I've been finding accepting my illness difficult recently. It's fairly normal for me to feel this way after a significant reduction in ability. It just seems unreal and unfair and I just can't get my head around the fact that this is how my life is for now.
I still see the state I'm in as temporary, and I mean properly short-term, not just being hopeful that things will improve in the future, which would be a helpful attitude to have. My current attitude makes it difficult for me to contemplate making big decisions about things like my university course, because I'm still thinking that there could be positive changes just around the corner. Accepting that that's now not particularly likely is really difficult. I am now living with my new level of function following my relapse, I'm not sure I'm going to come out of this relapse any further, for now. I've been significantly more ill for 8 weeks now, if I was going to bounce back, I would have done by now, judging from prior experience. I hate admitting that..
Talking to my psychologist the other day, she was saying that the people who have eventually made the most progress with their condition, in her experience, were those who had learned to work with their condition instead of constantly fighting against it. It makes sense- it gives your body a bit of breathing space to be able to recover rather than it being pushed to the limit (and beyond) all the time. But to work with the illness I have to accept that it's part of my current reality, and accept it's current severity as well as it's existence. I'm finding the prospect of that hard.
I need to feel more in control of my condition and therefore I need to recognise what I can do to influence the day-to-day symptoms my condition causes. I can rest, I can take my medications regularly, I can attend all my appointments, I can make sure I eat a high-calorie high-protein diet, I can be kind to myself and focus on looking after myself. These things are things that I have control over that can help me have some level of control over my condition. Some of these are actually made more difficult by the condition itself, but I have to accept that and also accept that I will never have absolute control, but I do have some control.
I need to see that there's a middle ground between fighting this illness every step of the way and completely giving up. I need to learn that I can do some of what I want to do, but not all of it, probably only a minority. I need to learn self-control and how to say no, for the sake of my health, even in difficult circumstances. I need to accept that I need to respect the limitations this illness inflicts on me.
What I find even harder to accept than the illness' effect on me, is the effect it has on all those around me. I keep having to cancel things at Uni, which has an effect on other people, I'm having to rely on others to do things and I just can't contribute in the same way that I used to. I hate that, I feel like a parasite- living off and draining the resources of others.
I have a few appointments coming up and I'm trying to stay hopeful but realistic. I need to have reached some level of acceptance of where I'm at to be able to share my current reality with those looking after me medically. I need to get across the devastating effect this condition is having on me to the consultant overseeing my CFS care, so they can understand where I'm at, even if there may be very little, if anything, that can be done about my deterioration. I'm also seeing an upper GI surgeon for the first time- I need to not let my CFS get in the way of me getting all my symptoms and their severities across to him- I need to find the energy to write a list of symptoms in advance to jog my memory in case of cognitive problems or speech issues resulting from fatigue. I don't like hospital appointments- but they're my only way of possibly getting any answers- I need all the help I can get at the moment, so I need to accept that they're part of my current reality.

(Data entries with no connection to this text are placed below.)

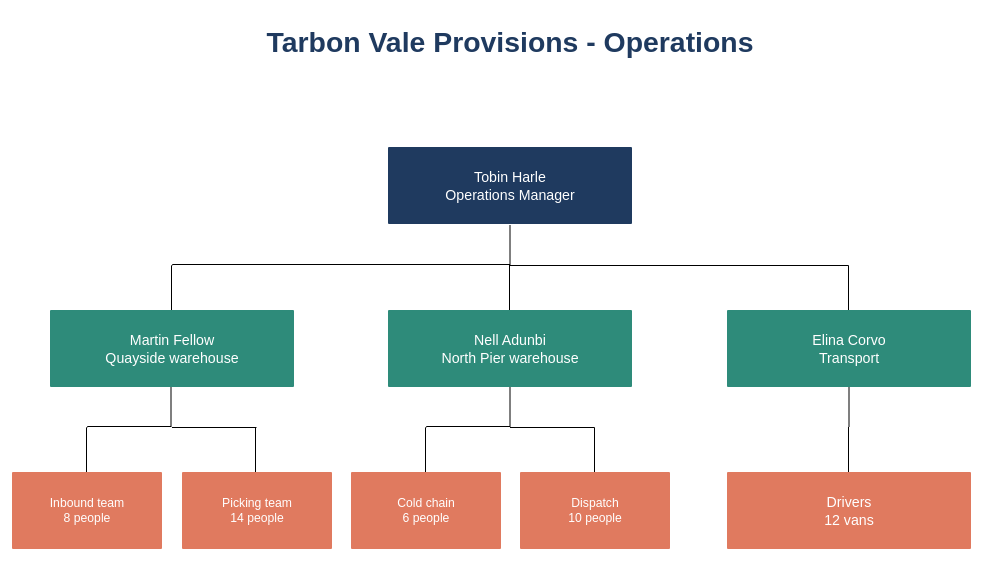
<!DOCTYPE html>
<html lang="en">
<head>
<meta charset="utf-8">
<title>Tarbon Vale Provisions - Operations</title>
<style>
:root {
  --navy: #1f3a5f;
  --green: #2e8b7a;
  --coral: #e07a5f;
  --line: #000;
  --label: #fff;
}
* { box-sizing: border-box; margin: 0; padding: 0; }
html, body { width: 983px; height: 561px; overflow: hidden; background: #fff; }
body { font-family: "Liberation Sans", Arial, sans-serif; }
.chart { position: relative; width: 983px; height: 561px; }
h1 {
  position: absolute; left: 210px; top: 26px; width: 600px;
  font-size: 28.4px; line-height: 32px; font-weight: 700;
  text-align: center; white-space: nowrap; color: var(--navy);
}
.connectors { position: absolute; left: 0; top: 0; fill: none; stroke: var(--line); stroke-width: 1; }
.connectors .stem { stroke: #555; stroke-width: 1.5; }
.node {
  position: absolute; left: var(--x); top: var(--y);
  width: 244px; height: 77px; border-radius: 1px;
  display: flex; flex-direction: column; align-items: center; justify-content: center;
  font-size: 14.2px; line-height: 18px; color: var(--label); white-space: nowrap;
}
.manager { --y: 147px; background: var(--navy); }
.lead { --y: 310px; background: var(--green); }
.team { --y: 472px; background: var(--coral); }
.small { width: 150px; font-size: 12.2px; line-height: 15px; }
</style>
</head>
<body>
<main class="chart">
  <h1>Tarbon Vale Provisions - Operations</h1>

  <svg class="connectors" width="983" height="561" aria-hidden="true">
    <g class="stem">
      <path d="M510 225V265"/>
      <path d="M171 387V427"/>
      <path d="M510 387V427"/>
      <path d="M849 387V427"/>
    </g>
    <path d="M510 264.5H172.5L171.5 266V310"/>
    <path d="M509.5 265V310"/>
    <path d="M510 265.5H848.5V310"/>
    <path d="M171 426.5H87.5L86.5 428V472"/>
    <path d="M172 427.5H256.5M255.5 427V472"/>
    <path d="M510 426.5H426.5L425.5 428V472"/>
    <path d="M510 427.5H594.5V472"/>
    <path d="M848.5 427V472"/>
  </svg>

  <div class="node manager" style="--x:388px"><span>Tobin Harle</span><span>Operations Manager</span></div>

  <div class="node lead" style="--x:50px"><span>Martin Fellow</span><span>Quayside warehouse</span></div>
  <div class="node lead" style="--x:388px"><span>Nell Adunbi</span><span>North Pier warehouse</span></div>
  <div class="node lead" style="--x:727px"><span>Elina Corvo</span><span>Transport</span></div>

  <div class="node team small" style="--x:12px"><span>Inbound team</span><span>8 people</span></div>
  <div class="node team small" style="--x:182px"><span>Picking team</span><span>14 people</span></div>
  <div class="node team small" style="--x:351px"><span>Cold chain</span><span>6 people</span></div>
  <div class="node team small" style="--x:520px"><span>Dispatch</span><span>10 people</span></div>
  <div class="node team" style="--x:727px"><span>Drivers</span><span>12 vans</span></div>
</main>
</body>
</html>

I came back to Uni after an extended break, and initially tried to rejoin my course without taking my deterioration into consideration. I pushed myself through day 1, and unsurprisingly ended up in bed, very unwell, missing days 2 and 3. I contacted people about course adjustments, realising there was a definite problem, and returned for a lecture on day 4 and an afternoon on day 5 (in addition to a medical appointment). It's now the weekend and I've been feeling really ill- I could feel that I'd seriously overdone things on the Friday, but it was still a lot less than I used to be able to do, so I have found the level of payback frustrating. Even though I know I'm significantly more ill, having it so blatantly proven to you, is undeniably difficult. The discussions about my University course are going to be very challenging, but will hopefully be the start of a change in attitude. I hope I will start being kinder to my body, fighting against it less, and will start to push it to it's limits less, giving my body a better chance of making some improvement.
That being said, I was in bed a majority of the time for 4 weeks, and it appeared to do me very little good at all, which makes the idea of taking a step back and doing less, to leave my body with some spare energy to heal, even less appealing. I need to recognise that I was quite possibly still pushing my limits while in bed though- I was severely unwell and was pushing myself by sitting up as much as possible, I was listening to music and watching some TV, I was venturing downstairs and eating. All these things are tiring while this ill, so perhaps I was still not allowing myself extra energy to improve. I had a few days where I knowingly really pushed my limits, so some of the time in bed was spent recovering from additional flares/payback, rather than the underlying relapse.
I know I need to accept this illness and my current reality, but I keep finding myself feeling cross with myself- my body and my condition- for not just getting better and allowing me to do what I want. I need to learn to be ok with being ill. It's been 4 and a half years, I need to accept that. Relapses always take me a step away from acceptance, because they're incredibly difficult- physically, mentally and emotionally- this relapse was particularly brutal, so I suppose I've still got a long way to go before reaching my goal of acceptance.